Helen Margaret Lester was born in Desloge, Missouri, in March 1925, the only child of Rollo Bertell and Margaret Stephens Lester. She entered the University of missouri as a journalism major, but soon switched to Civil Engineering. She received her BSC in 1945. She joined West Virginia Virginia University in 1947 as a graduate student and Instructor in Mechanics, and received her MS in Civil Engineering in 1953. She was a Professor of Theoretical and Applied Mechanics and of Curriculum and Instruction in the Division of Education at WVU. She became Professor Emeritus, Mechanical and Aerospace Engineering in 1983. From 1985 to 1990 she served as Chair of Civil Engineering technology at Indiana University-Purdue University – Fort Wayne. Her husband, Ken Plants, had been a “bureaucrat” with the US Bureau of Mines in MOrgantown – a chemical engineer awith great expertise in cost estimation. Some of their “courting” evenings were spent manually checking the design calculations on the Star City, WV bridge, designed by the Dean and State Bridge Engineer. Helen and Ken had a daughter and two sons. Their daughter Francis lives in Tulsa, is a consulting geologist (married to a geologist) and has two daughters of high school/college age. While in Morgantown, Helen was active in Trinity Episcopal Church where she served as a Vestryman and Bishop’s Man. For many years she was a Girl Scout leader. Helen died in Tulsa, Oklahoma in September 1999.
From the beginning of her academic career, she was a gifted teacher and role model for the few women students at West Virginia University at the time.
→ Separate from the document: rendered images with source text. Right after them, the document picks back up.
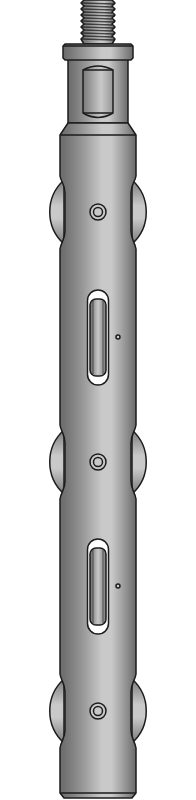
<!DOCTYPE html>
<html lang="en">
<head>
<meta charset="utf-8">
<title>Roller reamer tool</title>
<style>
:root{--paper:#fff;--ink:#1c1c1c;--edge:#6a6a6a;--mid:#989898;--light:#c9c9c9;--shade:#7a7a7a}
html,body{margin:0;background:var(--paper);overflow:hidden}
svg{display:block;width:196px;height:800px}
.outline{stroke:var(--ink);stroke-width:1.5;stroke-linejoin:round}
.line{fill:none;stroke:var(--ink);stroke-width:1.3}
.steel{fill:url(#steel)}
.pad{fill:url(#pad)}
.slot{fill:var(--paper)}
.roller{fill:url(#roller)}
.screw{fill:var(--light)}
.s0{stop-color:var(--edge)}.s1{stop-color:var(--mid)}.s2{stop-color:var(--light)}.s3{stop-color:var(--shade)}
</style>
</head>
<body>
<svg viewBox="0 0 196 800" role="img" aria-label="Cylindrical tool with threaded stud, side pads and slotted rollers">
<defs>
<linearGradient id="steel">
<stop offset="0" class="s0"/><stop offset=".12" class="s3"/><stop offset=".3" class="s1"/><stop offset=".55" class="s2"/><stop offset=".68" class="s2"/><stop offset=".85" class="s1"/><stop offset="1" class="s0"/>
</linearGradient>
<linearGradient id="pad" x1="0" y1="0" x2="0" y2="1">
<stop offset="0" class="s3"/><stop offset=".4" class="s2"/><stop offset=".6" class="s2"/><stop offset="1" class="s3"/>
</linearGradient>
<linearGradient id="roller">
<stop offset="0" class="s0"/><stop offset=".5" class="s2"/><stop offset="1" class="s3"/>
</linearGradient>
<linearGradient id="flat">
<stop offset="0" class="s3"/><stop offset=".6" class="s2"/><stop offset="1" class="s1"/>
</linearGradient>
<g id="side-pads" class="pad outline">
<path d="M64 -32C45 -15 45 15 64 32Z"/>
<path d="M132 -32C151 -15 151 15 132 32Z"/>
</g>
<g id="screw" class="screw outline">
<circle r="8"/><circle r="4.5"/>
</g>
<g id="roller-slot" class="outline">
<rect class="slot" x="87.5" y="-47" width="21" height="95" rx="10.5"/>
<rect class="roller" x="90" y="-38" width="16" height="77" rx="6"/>
<path class="line" d="M93 -36V37M103 -36V37" stroke-opacity=".45"/>
<circle class="screw" cx="118" cy="0" r="2"/>
</g>
</defs>

<g id="threaded-stud">
<path class="steel outline" d="M84 0H112L115 3L112 6L115 9L112 12L115 15L112 18L115 21L112 24L115 27L112 30L115 33L112 36L115 39L112 44H84L81 39L84 36L81 33L84 30L81 27L84 24L81 21L84 18L81 15L84 12L81 9L84 6L81 3Z"/>
<path class="line" d="M81 3L115 4M84 6L112 7M81 9L115 10M84 12L112 13M81 15L115 16M84 18L112 19M81 21L115 22M84 24L112 25M81 27L115 28M84 30L112 31M81 33L115 34M84 36L112 37M81 39L115 40" stroke-opacity=".75"/>
</g>

<g id="neck">
<rect class="steel outline" x="68" y="58" width="60" height="65"/>
<path class="steel outline" d="M65 44H131L133 46V58L131 60H65L63 58V46Z"/>
<path class="line" d="M63 46H133"/>
<path class="outline" fill="url(#flat)" d="M83 70Q98 62 113 70V113Q98 122 83 113Z"/>
<path class="line" d="M83 70H113M83 113H113"/>
</g>

<use href="#side-pads" y="212"/>
<use href="#side-pads" y="462"/>
<use href="#side-pads" y="711"/>

<g id="body">
<path class="steel outline" d="M68 123H128L136 135V176C135 182 131 184 131 193V231C131 240 135 242 136 249V425C135 432 131 434 131 443V481C131 490 135 492 136 499V674C135 681 131 683 131 692V730C131 739 135 741 136 748V793L132 798H64L60 793V748C61 741 65 739 65 730V692C65 683 61 681 60 674V499C61 492 65 490 65 481V443C65 434 61 432 60 425V249C61 242 65 240 65 231V193C65 184 61 182 60 176V135Z"/>
<path class="line" d="M60 135H136M60 793H136"/>
</g>

<use href="#screw" x="98" y="212"/>
<use href="#roller-slot" y="337"/>
<use href="#screw" x="98" y="462"/>
<use href="#roller-slot" y="586"/>
<use href="#screw" x="98" y="711"/>
</svg>
</body>
</html>
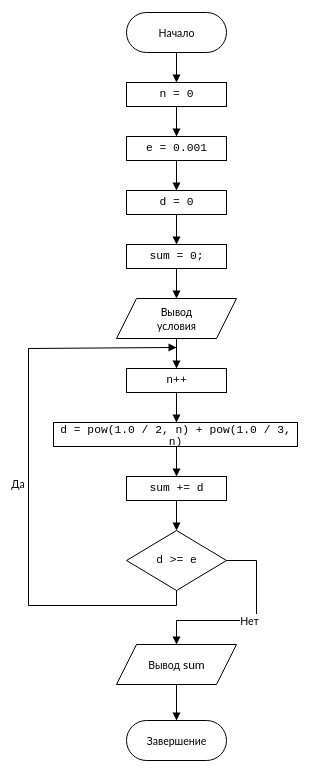
<!DOCTYPE html>
<html lang="ru">
<head>
<meta charset="utf-8">
<title>Блок-схема: сумма ряда</title>
<style>
:root {
  --paper: #fff;
  --ink: #000;
  --label: Lato, "Open Sans", sans-serif;
  --code: "Liberation Mono", monospace;
}
* { box-sizing: border-box; }
html, body { margin: 0; overflow: hidden; background: var(--paper); }
.flowchart {
  position: relative;
  width: 310px;
  height: 773px;
  overflow: hidden;
  background: var(--paper);
  color: var(--ink);
  font: 10.5px/14px var(--label);
}
.connectors { position: absolute; inset: 0; display: block; }
.connectors .line, .connectors .shape { fill: none; stroke: var(--ink); stroke-width: 1; }
.node {
  position: absolute;
  left: 126px;
  width: 101px;
  height: 25px;
  display: flex;
  align-items: center;
  justify-content: center;
  text-align: center;
  white-space: nowrap;
}
.terminal { height: 41px; border: 1px solid var(--ink); border-radius: 21px; }
.process, .decision { font: 11.3px/12px var(--code); }
.process { border: 1px solid var(--ink); padding-bottom: 1px; }
.formula { left: 53px; width: 245px; padding: 2px 0 0; }
.output { height: 41px; }
.output b { font-size: 12px; font-weight: 400; margin-left: 3px; }
.decision { height: 61px; padding-bottom: 1px; }
.branch { position: absolute; height: 14px; text-align: center; background: var(--paper); }
.yes { left: 9px; top: 477px; width: 18px; }
.no { left: 240px; top: 614px; width: 19px; }
</style>
</head>
<body>
<main class="flowchart">
  <svg class="connectors" width="310" height="773" viewBox="0 0 310 773" aria-hidden="true">
    <defs>
      <path id="arrow" d="M0 0L-4 -8H4Z"/>
      <path id="parallelogram" d="M20 0H120L100 40H0Z"/>
    </defs>
    <g transform="translate(.5 .5)">
      <path class="line" d="M176 52V76M176 106V130M176 160V184M176 214V238M176 268V292M176 338V362M176 392V416M176 446V470M176 500V524M176 684V714"/>
      <path class="line" d="M176 590V605H28V348L170 347"/>
      <path class="line" d="M226 560H256V620H176V638"/>
      <use href="#arrow" x="176" y="82"/>
      <use href="#arrow" x="176" y="136"/>
      <use href="#arrow" x="176" y="190"/>
      <use href="#arrow" x="176" y="244"/>
      <use href="#arrow" x="176" y="298"/>
      <use href="#arrow" x="176" y="368"/>
      <use href="#arrow" x="176" y="422"/>
      <use href="#arrow" x="176" y="476"/>
      <use href="#arrow" x="176" y="530"/>
      <use href="#arrow" x="176" y="644"/>
      <use href="#arrow" x="176" y="720"/>
      <use href="#arrow" transform="translate(176 347) rotate(-90)"/>
      <use class="shape" href="#parallelogram" x="116" y="298"/>
      <use class="shape" href="#parallelogram" x="116" y="644"/>
      <polygon class="shape" points="176,530 226,560 176,590 126,560"/>
    </g>
  </svg>

  <div class="node terminal" style="top:12px">Начало</div>
  <div class="node process" style="top:82px">n = 0</div>
  <div class="node process" style="top:136px">e = 0.001</div>
  <div class="node process" style="top:190px">d = 0</div>
  <div class="node process" style="top:244px">sum = 0;</div>
  <div class="node output" style="top:298px">Вывод<br>условия</div>
  <div class="node process" style="top:368px">n++</div>
  <div class="node process formula" style="top:422px">d = pow(1.0 / 2, n) + pow(1.0 / 3,<br>n)</div>
  <div class="node process" style="top:476px">sum += d</div>
  <div class="node decision" style="top:530px">d &gt;= e</div>
  <div class="node output" style="top:644px">Вывод <b>sum</b></div>
  <div class="node terminal" style="top:720px">Завершение</div>

  <span class="branch yes">Да</span>
  <span class="branch no">Нет</span>
</main>
</body>
</html>
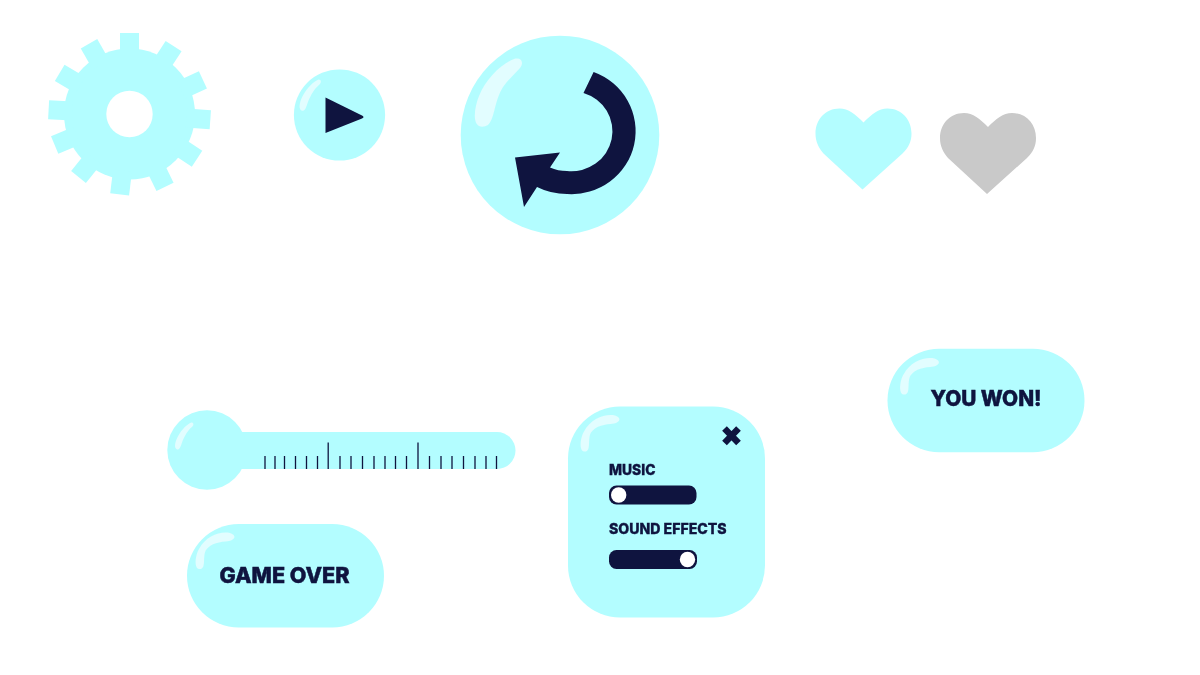
<!DOCTYPE html>
<html lang="en">
<head>
<meta charset="utf-8">
<title>Game interface elements</title>
<style>
:root { --aqua: #b3fdff; --navy: #0f143f; --shine: #e2fdff; --spent: #c9c9c9; --paper: #ffffff; }
html, body { margin: 0; background: var(--paper); overflow: hidden; }
svg { display: block; width: 1200px; height: 675px; }
.aqua { fill: var(--aqua); }
.navy { fill: var(--navy); }
.shine { fill: var(--shine); }
.paper { fill: var(--paper); }
.spent { fill: var(--spent); }
.tick { stroke: var(--navy); stroke-width: 1.3; fill: none; }
text { font-family: Inter, "Open Sans", sans-serif; font-weight: 800; fill: var(--navy); }
.banner { font-size: 21px; stroke: var(--navy); stroke-width: .5; }
.label { font-size: 14px; stroke: var(--navy); stroke-width: .3; }
</style>
</head>
<body>
<svg viewBox="0 0 1200 675" xmlns="http://www.w3.org/2000/svg">
  <defs>
    <rect id="tooth" x="-9.5" y="-81" width="19" height="24"/>
    <path id="heart" d="M48 14C56 6 63 0 72 0C86 0 96 11 96 25C96 33 93 39 87 45L47 81L8 45C3 39 0 33 0 25C0 11 10 0 24 0C33 0 40 6 48 14Z"/>
    <path id="corner-shine" d="M4 37C-1 36 0 24 4 17C11 4 25-1 35 1C42 3 40 8 34 9C25 10 16 11 11 18C7 25 12 38 4 37Z"/>
    <path id="small-shine" d="M2 31C-2 29 1 20 4 15C8 8 14 2 19 0C22 0 22 3 20 5C14 10 12 15 9 21C7 26 6 33 2 31Z"/>
    <rect id="pill" width="197" height="103.5" rx="51.7"/>
  </defs>

  <g id="settings-gear" class="aqua" transform="translate(129.5 114)">
    <circle r="65.5"/>
    <use href="#tooth"/>
    <use href="#tooth" transform="rotate(33)"/>
    <use href="#tooth" transform="rotate(65)"/>
    <use href="#tooth" transform="rotate(94)"/>
    <use href="#tooth" transform="rotate(123.5)"/>
    <use href="#tooth" transform="rotate(154)"/>
    <use href="#tooth" transform="rotate(187)"/>
    <use href="#tooth" transform="rotate(219)"/>
    <use href="#tooth" transform="rotate(247.5)"/>
    <use href="#tooth" transform="rotate(273)"/>
    <use href="#tooth" transform="rotate(300.5)"/>
    <use href="#tooth" transform="rotate(330)"/>
    <circle class="paper" r="23.2"/>
  </g>

  <g id="play-button">
    <circle class="aqua" cx="339.5" cy="115" r="45.6"/>
    <use href="#small-shine" class="shine" x="299.5" y="79.5"/>
    <path class="navy" d="M325.5 97.5L362 115.5Q365 117.3 362 118.5L325.5 133Z"/>
  </g>

  <g id="replay-button">
    <circle class="aqua" cx="560" cy="135" r="99.3"/>
    <path class="shine" d="M479 126C472 122 475 106 479 96C486 79 501 64 514 59C522 57 524 63 520 68C510 79 504 83 499 95C494 107 494 119 488 125Q483 128 479 126Z"/>
    <path class="navy" d="M593.6 72A64 63 0 0 1 567 194Q551 194 537 187L524 207L515 157.5L560 152.5L550 167.5Q558 171 567 171A41 40 0 0 0 583.5 93Z"/>
  </g>

  <g id="lives">
    <use href="#heart" class="aqua" x="815.5" y="108.5"/>
    <use href="#heart" class="spent" x="940" y="113"/>
  </g>

  <g id="progress-gauge">
    <rect class="aqua" x="207" y="432" width="308.5" height="37" rx="18.5"/>
    <circle class="aqua" cx="207" cy="450" r="39.7"/>
    <use href="#small-shine" class="shine" transform="translate(175 422.5) scale(.86)"/>
    <path class="tick" d="M265 456V469M275 456V469M284.500 456V469M295.500 456V469M306.500 456V469M317.500 456V469M328.200 442.500V469M340 456V469M351 456V469M362.500 456V469M374 456V469M385 456V469M395.500 456V469M406.500 456V469M418 442.500V469M429.500 456V469M441 456V469M452 456V469M463.500 456V469M475 456V469M486 456V469M496.500 456V469"/>
  </g>

  <g id="game-over-banner">
    <use href="#pill" class="aqua" x="187" y="524"/>
    <use href="#corner-shine" class="shine" x="195" y="532"/>
    <text class="banner" x="219.500" y="583" textLength="130" lengthAdjust="spacingAndGlyphs">GAME OVER</text>
  </g>

  <g id="you-won-banner">
    <use href="#pill" class="aqua" x="887.500" y="348.700"/>
    <use href="#corner-shine" class="shine" x="899.500" y="357.500"/>
    <text class="banner" x="930.500" y="406" textLength="111" lengthAdjust="spacingAndGlyphs">YOU WON!</text>
  </g>

  <g id="settings-panel">
    <rect class="aqua" x="568" y="406.500" width="197" height="211" rx="52"/>
    <use href="#corner-shine" class="shine" x="580" y="414.500"/>
    <path id="close" d="M724.500 428.500L738.500 443M738.500 428.500L724.500 443" stroke="var(--navy)" stroke-width="6.500"/>
    <text class="label" x="609" y="475" textLength="46.500" lengthAdjust="spacingAndGlyphs">MUSIC</text>
    <g id="music-toggle">
      <rect class="navy" x="609" y="485.500" width="87.500" height="19" rx="7.500"/>
      <circle class="paper" cx="618.700" cy="495" r="7.700"/>
    </g>
    <text class="label" x="609" y="533.500" textLength="117.500" lengthAdjust="spacingAndGlyphs">SOUND EFFECTS</text>
    <g id="sound-toggle">
      <rect class="navy" x="609" y="550" width="88" height="19" rx="7.500"/>
      <circle class="paper" cx="687.500" cy="559.500" r="7.700"/>
    </g>
  </g>
</svg>
</body>
</html>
Later, she became an advocate of programmed and individualized instruction. She and Wally Venable wrote a series of papers on these topics and several texts: Introduction to Statics, a Programmed Text (1975), A Programmed INtroduction to Dynamics (1967), and Mechanics of Materials, A Programmed Textbook (1974). She established the first doctoral program in Engineering Education at West Virginia University.
In 1975, the Univesity of Missouri at Columbia recognized her with the Missouri Honor Award for Distinguished Service in Engineering. She became an ASEE Fellow in 1983 as a member of the first class of Fellows. She als received Distinguished Service Award, Western Electric Fund Award, and was an ASEE Vice-President (1974 – 1976).
Helen Plants was one of the pioneers in the Educational Rsearch and Methods Division. she was chair of ERM for three tersm (1970 – 1973) and she served as the Secretary/Treasurer for one year before that. She was a regular contributor to the ERM Magazine and Engineering Education. After the ERM Division became a co-sponsor of FIE, she led the efforts to develop workshops and other creative sessions for the conferece. The conference then decided to recognize her creativity and contributions by naming the award for the best non-traditional presentation after her, as she truly exemplified the characteristics that the sessions exemplify.
Information above provided by Wally Venable, Ed Jones, Jim Stice, and John Lindenlaub.